EXERCISE OBJECTIVE –
Where the records below show a line containing "--navy: #2d3a5e; --steel: #2c5a9c;", start copying; end with the line containing "0; height: 100%;", and copy it too.

Stored data:
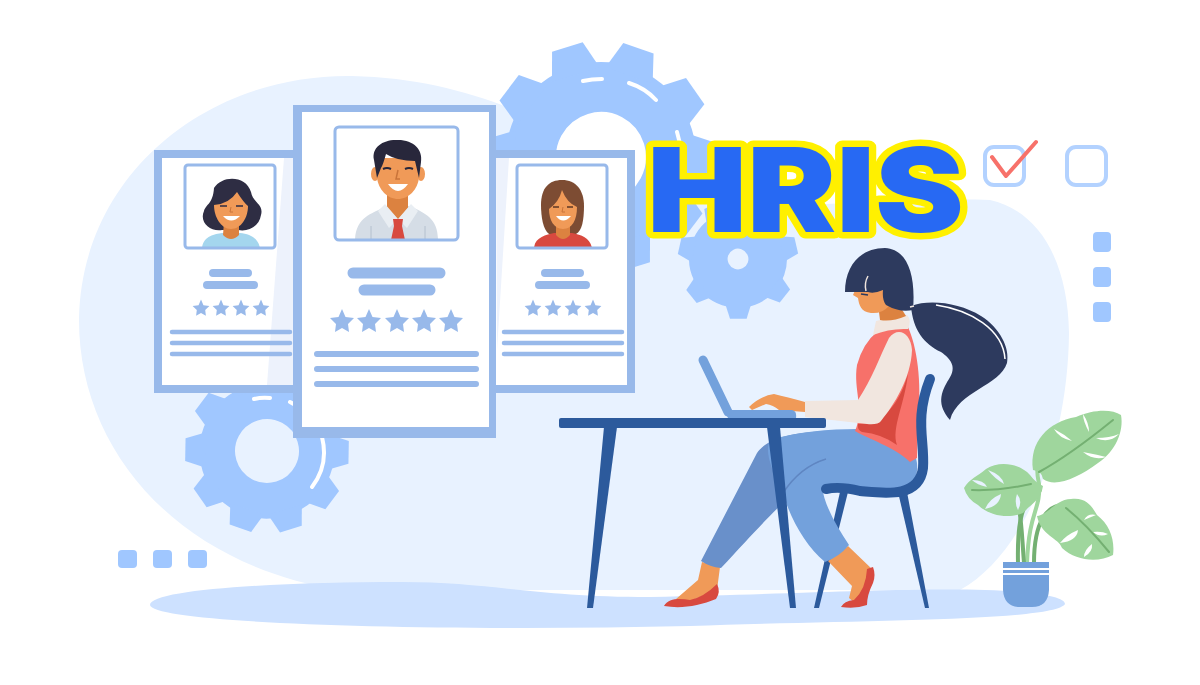
<!DOCTYPE html>
<html lang="en">
<head>
<meta charset="utf-8">
<title>HRIS</title>
<style>
:root {
  --mist: #e8f2ff; --ground: #cde1ff; --gear: #a0c7ff; --card: #98b9ea; --outline: #b3d2ff;
  --navy: #2d3a5e; --steel: #2c5a9c; --denim: #73a1dc; --denim-dark: #6990ca;
  --skin: #f09a58; --skin-dark: #dc8240; --coral: #f7716a; --red: #d8493f; --cream: #f1e6df;
  --leaf: #9fd69d; --stem: #74b072; --title: #2769f3; --title-edge: #fff000;
}
html, body { margin: 0; height: 100%; overflow: hidden; background: #fff; }
svg { display: block; width: 1200px; height: 685px; }
.title { font: 900 117px Inter, "Open Sans", sans-serif; fill: var(--title); stroke: var(--title-edge); stroke-width: 13; stroke-linejoin: round; paint-order: stroke; }
.gear { fill: var(--gear); }
.shine { fill: none; stroke: #fff; stroke-width: 4; stroke-linecap: round; }
.sheet { fill: #fff; stroke: var(--card); stroke-width: 8; }
.frame { fill: none; stroke: var(--card); stroke-width: 3; }
.lines { fill: none; stroke: var(--card); stroke-linecap: round; }
.stars { fill: var(--card); }
.furniture { fill: var(--steel); }
.leaf { fill: var(--leaf); }
.vein { fill: none; stroke: var(--stem); stroke-width: 2; stroke-linecap: round; }
.slit { fill: var(--mist); }
.slit-white { fill: #fff; }
</style>
</head>
<body>
<svg viewBox="0 0 1200 685" role="img" aria-label="HRIS: a woman works on a laptop beside candidate profile cards">
  <defs>
    <polygon id="tooth" points="-25,-86 -16,-115 16,-115 25,-86"/>
    <g id="gear-ten">
      <circle r="70" fill="none" stroke="#a0c7ff" stroke-width="50"/>
      <use href="#tooth"/><use href="#tooth" transform="rotate(36)"/><use href="#tooth" transform="rotate(72)"/><use href="#tooth" transform="rotate(108)"/><use href="#tooth" transform="rotate(144)"/><use href="#tooth" transform="rotate(180)"/><use href="#tooth" transform="rotate(216)"/><use href="#tooth" transform="rotate(252)"/><use href="#tooth" transform="rotate(288)"/><use href="#tooth" transform="rotate(324)"/>
    </g>
    <g id="gear-seven">
      <circle r="57" fill="none" stroke="#a0c7ff" stroke-width="74" transform="scale(1 1)"/>
      <use href="#tooth"/><use href="#tooth" transform="rotate(51.4)"/><use href="#tooth" transform="rotate(102.9)"/><use href="#tooth" transform="rotate(154.3)"/><use href="#tooth" transform="rotate(205.7)"/><use href="#tooth" transform="rotate(257.1)"/><use href="#tooth" transform="rotate(308.6)"/>
    </g>
    <polygon id="star" points="0,-12 3.5,-4 12,-3 6,3 7,11 0,7 -7,11 -6,3 -12,-3 -3.5,-4"/>
    <g id="small-details">
      <path class="lines" stroke-width="8" d="M36 123H71M30 135H77"/>
      <g class="stars">
        <use href="#star" transform="translate(24 158) scale(.7)"/><use href="#star" transform="translate(44 158) scale(.7)"/><use href="#star" transform="translate(64 158) scale(.7)"/><use href="#star" transform="translate(84 158) scale(.7)"/>
      </g>
      <path class="lines" stroke-width="4.5" d="M-5 182H113M-5 193H113M-5 204H113"/>
    </g>
    <clipPath id="left-photo"><rect x="186" y="166" width="88" height="81"/></clipPath>
    <clipPath id="main-photo"><rect x="336" y="127" width="121" height="112"/></clipPath>
    <clipPath id="right-photo"><rect x="518" y="166" width="88" height="81"/></clipPath>
  </defs>

  <g id="backdrop">
    <path fill="var(--mist)" d="M79 318C82 176 205 74 352 76C470 79 548 122 632 170C742 226 850 196 990 200C1042 212 1068 265 1069 333C1068 440 1028 552 960 590L340 590C175 564 78 448 79 318Z"/>
    <path fill="var(--ground)" d="M150 605C150 590 270 582 402 582C490 582 535 597 650 597C800 594 900 588 985 590C1040 592 1065 597 1065 604C1055 622 840 620 690 626C440 632 152 624 150 605Z"/>
  </g>

  <g id="gears" class="gear">
    <circle cx="601" cy="157" r="48" fill="#fff"/>
    <use href="#gear-ten" transform="translate(601 157) rotate(-17)"/>
    <use href="#gear-seven" transform="translate(738 259) rotate(-26) scale(.52)"/>
    <use href="#gear-ten" transform="translate(267 451) rotate(-17) scale(.71)"/>
    <path class="shine" d="M583 81Q592 79 602 79M629 83Q645 88 656 100M677 132Q681 145 682 157M254 399Q262 397 270 398M290 402L299 407M322 437Q329 465 312 487"/>
  </g>

  <g id="left-card">
    <rect class="sheet" x="158" y="154" width="160" height="235"/>
    <path fill="#edf2fc" d="M284 158H293V385H267Z"/>
    <g clip-path="url(#left-photo)">
      <path fill="#2e2d43" d="M214 188C222 175 246 175 251 192C253 203 264 204 261 215C259 227 248 232 238 230H222C210 232 199 222 204 211C206 204 213 204 214 188Z"/>
      <path fill="#a4d6ee" d="M202 248C203 236 215 234 222 233H240C250 234 258 238 260 248Z"/>
      <path fill="var(--skin-dark)" d="M224 222H239V235Q231 243 223 235Z"/>
      <path fill="var(--skin)" d="M214 205Q229 204 237 192Q244 203 248 206C248 218 241 229 231 229C221 229 214 217 214 205Z"/>
      <path fill="#fff" d="M223 216H240Q231 225 223 216Z"/>
      <path fill="none" stroke="#2e2d43" stroke-width="1.5" d="M220 206H227M236 206H243"/>
      <path fill="none" stroke="#c9743a" d="M231 207L230 212H233"/>
    </g>
    <rect class="frame" x="185" y="165" width="90" height="83" rx="3"/>
    <use href="#small-details" x="177" y="150"/>
  </g>

  <g id="right-card">
    <rect class="sheet" x="480" y="154" width="151" height="235"/>
    <path fill="#edf2fc" d="M496 158H509L497 350Z"/>
    <g clip-path="url(#right-photo)">
      <path fill="#7d4c33" d="M541 205C541 188 549 180 562 180C576 180 584 190 584 206C584 220 582 231 576 234H549C543 230 541 216 541 205Z"/>
      <path fill="var(--red)" d="M534 248C535 237 546 235 554 233H572C582 235 590 238 592 248Z"/>
      <path fill="var(--skin-dark)" d="M556 221H570V235Q563 243 556 235Z"/>
      <path fill="var(--skin)" d="M549 209Q559 202 562 190Q567 203 577 207C577 220 572 229 563 229C554 229 549 220 549 209Z"/>
      <path fill="#fff" d="M556 216H571Q563 225 556 216Z"/>
      <path fill="none" stroke="#5d3724" stroke-width="1.5" d="M553 207H559M567 207H573"/>
      <path fill="none" stroke="#c9743a" d="M563 207L562 212H565"/>
    </g>
    <rect class="frame" x="517" y="165" width="90" height="83" rx="3"/>
    <use href="#small-details" x="509" y="150"/>
  </g>

  <g id="main-card">
    <rect x="293" y="105" width="203" height="333" fill="var(--card)"/>
    <rect x="302" y="112" width="187" height="315" fill="#fff"/>
    <g clip-path="url(#main-photo)">
      <path fill="#d5dde6" d="M355 240C356 218 370 214 387 206H409C426 213 438 219 438 240Z"/>
      <path fill="var(--skin-dark)" d="M387 190H408V208L398 220L387 208Z"/>
      <path fill="#e9eef3" d="M385 204L398 219L389 228L378 211ZM411 204L398 219L407 228L418 211Z"/>
      <path fill="var(--red)" d="M393 219H403L402 226L405 240H391L394 226Z"/>
      <path fill="none" stroke="#b4c0ce" d="M371 226V240M425 226V240"/>
      <ellipse cx="375" cy="174" rx="4" ry="7" fill="var(--skin)"/><ellipse cx="421" cy="174" rx="4" ry="7" fill="var(--skin)"/>
      <path fill="var(--skin)" d="M377 158H419V177C418 190 408 199 398 199C388 199 378 190 377 177Z"/>
      <path fill="#28273b" d="M377 178L374 160C371 147 384 139 398 140C414 140 423 150 421 162L419 178L415 161Q397 161 386 154Q383 165 381 168Z"/>
      <path fill="#fff" d="M388 184H408Q398 198 388 184Z"/>
      <path fill="none" stroke="#28273b" stroke-width="2" d="M383 169Q387 167 391 169M405 169Q409 167 413 169"/>
      <path fill="none" stroke="#c9743a" stroke-width="1.5" d="M398 170L396 179H400"/>
    </g>
    <rect class="frame" x="335" y="127" width="123" height="113" rx="4"/>
    <path class="lines" stroke-width="11" d="M353 273H440M364 290H430"/>
    <g class="stars"><use href="#star" x="342" y="321"/><use href="#star" x="369" y="321"/><use href="#star" x="397" y="321"/><use href="#star" x="424" y="321"/><use href="#star" x="451" y="321"/></g>
    <path class="lines" stroke-width="6" d="M317 354H476M317 369H476M317 384H476"/>
  </g>

  <g id="checkboxes" fill="none" stroke="var(--outline)" stroke-width="4">
    <rect x="985" y="147" width="39" height="38" rx="9"/>
    <rect x="1067" y="147" width="39" height="38" rx="9"/>
    <path stroke="var(--coral)" stroke-linecap="round" stroke-linejoin="round" d="M992 157L1006 176L1036 142"/>
  </g>
  <g id="accent-squares" class="gear">
    <rect x="1093" y="232" width="18" height="20" rx="4"/><rect x="1093" y="267" width="18" height="20" rx="4"/><rect x="1093" y="302" width="18" height="20" rx="4"/>
    <rect x="118" y="550" width="19" height="18" rx="4"/><rect x="153" y="550" width="19" height="18" rx="4"/><rect x="188" y="550" width="19" height="18" rx="4"/>
  </g>

  <text class="title" x="647" y="232" textLength="317" lengthAdjust="spacingAndGlyphs">HRIS</text>

  <g id="plant">
    <g fill="none" stroke="var(--stem)" stroke-width="4" stroke-linecap="round">
      <path d="M1018 563C1017 520 1022 500 1040 490"/>
      <path d="M1027 563C1029 510 1041 510 1039 484Q1036 470 1038 462" stroke="var(--leaf)"/>
      <path d="M1034 563C1034 525 1045 500 1072 506"/>
      <path d="M1024 563C1020 510 1022 491 1000 488"/>
    </g>
    <path class="leaf" d="M1033 470C1029 442 1048 422 1076 417C1094 409 1112 409 1121 415C1124 431 1116 451 1098 463C1078 478 1055 488 1043 479Q1042 471 1033 470Z"/>
    <path class="slit-white" d="M1072 441Q1059 438 1054 429Q1064 434 1072 441ZM1089 432Q1083 421 1083 414Q1089 423 1089 432ZM1083 452Q1099 455 1106 457Q1094 461 1083 452ZM1096 438Q1110 438 1119 434Q1109 444 1096 438Z"/>
    <path class="vein" d="M1039 472Q1070 455 1113 420"/>
    <path class="leaf" d="M964 488C969 479 978 476 986 469C1000 460 1020 464 1030 475Q1036 483 1043 486C1041 500 1030 505 1023 513C1009 519 989 516 978 505Q967 499 964 488Z"/>
    <path class="slit" d="M1004 484Q994 478 988 470Q1002 475 1004 484ZM1001 494Q989 499 985 509Q1000 506 1001 494ZM987 487Q977 485 972 480Q984 480 987 487ZM1017 494Q1014 503 1018 510Q1023 501 1017 494Z"/>
    <path class="vein" d="M1031 484Q1000 491 972 490"/>
    <path class="leaf" d="M1037 516C1048 515 1056 499 1071 499C1087 497 1092 507 1097 515C1110 525 1115 540 1113 555C1098 563 1076 561 1062 548C1059 538 1041 536 1037 516Z"/>
    <path class="slit-white" d="M1084 520Q1088 513 1096 515Q1091 517 1084 520ZM1093 532Q1102 531 1108 534Q1100 538 1093 532ZM1078 530Q1066 535 1060 543Q1077 541 1078 530ZM1092 544Q1084 550 1084 557Q1093 552 1092 544Z"/>
    <path class="vein" d="M1066 508Q1087 525 1109 552"/>
    <path fill="var(--denim)" d="M1003 562H1049V590Q1048 607 1032 607H1020Q1004 607 1003 590Z"/>
    <path fill="none" stroke="#fff" stroke-width="2" d="M1003 569H1049M1003 574H1049"/>
  </g>

  <g id="chair-legs" class="furniture">
    <polygon points="840,492 848,492 819,608 814,608"/>
    <polygon points="898,492 907,492 929,608 925,608"/>
  </g>

  <g id="woman">
    <g id="legs">
      <path fill="var(--skin)" d="M702 562L720 567L717 590L690 601L676 599L698 580Z"/>
      <path fill="var(--red)" d="M664 606C668 598 680 598 690 600Q704 597 717 584Q721 592 716 599C699 606 681 609 664 606Z"/>
      <path fill="var(--skin)" d="M828 561L848 546L873 570L866 590L855 603L849 598L852 586Z"/>
      <path fill="var(--red)" d="M841 607Q844 601 854 600Q866 589 867 569L873 567Q876 575 873 583Q867 595 867 605Q856 609 841 607Z"/>
      <path fill="var(--denim-dark)" d="M757 453C770 433 815 430 855 431L850 465C800 478 780 505 721 568Q710 567 701 561Z"/>
      <path fill="var(--denim)" d="M770 440C795 432 830 429 858 429L916 458Q921 478 907 486C880 492 846 490 822 486C824 505 836 525 849 545Q839 557 825 562C805 545 791 520 782 491C772 470 764 452 770 440Z"/>
      <path fill="none" stroke="#5f86c2" stroke-width="1.5" d="M783 493Q800 467 826 459"/>
    </g>
    <path id="ponytail" fill="var(--navy)" d="M911 306C930 299 960 303 981 316C1000 328 1010 348 1007 363C1000 386 958 391 950 420C937 405 940 393 949 379C957 367 951 359 941 352C924 344 913 330 911 306Z"/>
    <path fill="none" stroke="#fff" stroke-width="1.5" d="M936 305C970 310 1003 329 1005 359"/>
    <path id="vest" fill="var(--coral)" d="M878 331L908 327C917 347 922 382 918 418L917 458L910 462C895 447 868 439 855 431C865 409 853 390 857 365Q863 343 878 331Z"/>
    <path fill="var(--red)" d="M908 373C903 395 890 414 874 423L858 424Q857 430 862 432Q882 434 897 445C891 428 905 404 908 373Z"/>
    <path id="collar" fill="var(--cream)" d="M876 321Q890 317 907 315Q912 320 908 329Q890 328 873 335Z"/>
    <path fill="var(--skin-dark)" d="M878 304L901 308L906 316Q892 322 880 320Z"/>
    <path id="face" fill="var(--skin)" d="M856 288L889 288L889 306Q882 314 871 313C861 312 859 305 858 298L853 295Z"/>
    <path fill="none" stroke="var(--navy)" stroke-width="1.5" d="M861 294L868 295"/>
    <path id="hair" fill="var(--navy)" d="M845 292C845 265 861 248 885 248C907 249 916 274 913 310Q900 313 886 305Q882 300 883 290Q874 294 868 292Z"/>
    <path fill="none" stroke="var(--cream)" stroke-width="1.5" d="M866 291Q864 283 868 276M910 307L914 306"/>
    <path id="hand" fill="var(--skin)" d="M749 407Q760 396 774 394Q787 397 805 402V412L779 410Q773 405 766 404L752 410Z"/>
    <path id="sleeve" fill="var(--cream)" d="M889 338C898 326 911 333 912 350C911 378 894 405 881 421Q878 425 867 424L805 417V401L858 400C872 379 880 356 889 338Z"/>
  </g>

  <g id="laptop">
    <path fill="none" stroke="var(--denim)" stroke-width="9" stroke-linecap="round" d="M703 360L728 412"/>
    <path fill="var(--denim)" d="M724 410H792Q797 411 796 418H728Z"/>
  </g>
  <g id="table" class="furniture">
    <rect x="559" y="418" width="267" height="10" rx="2"/>
    <polygon points="604,427 617,427 593,608 587,608"/>
    <polygon points="767,427 780,427 796,608 790,608"/>
  </g>
  <path id="chair-seat" fill="none" stroke="var(--steel)" stroke-width="10" stroke-linecap="round" d="M930 379C914 420 925 440 923 468C919 499 883 493 860 491Q840 486 826 489"/>
</svg>
</body>
</html>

TASK RESULT –
  --navy: #2d3a5e; --steel: #2c5a9c; --denim: #73a1dc; --denim-dark: #6990ca;
  --skin: #f09a58; --skin-dark: #dc8240; --coral: #f7716a; --red: #d8493f; --cream: #f1e6df;
  --leaf: #9fd69d; --stem: #74b072; --title: #2769f3; --title-edge: #fff000;
}
html, body { margin: 0; height: 100%; overflow: hidden; background: #fff; }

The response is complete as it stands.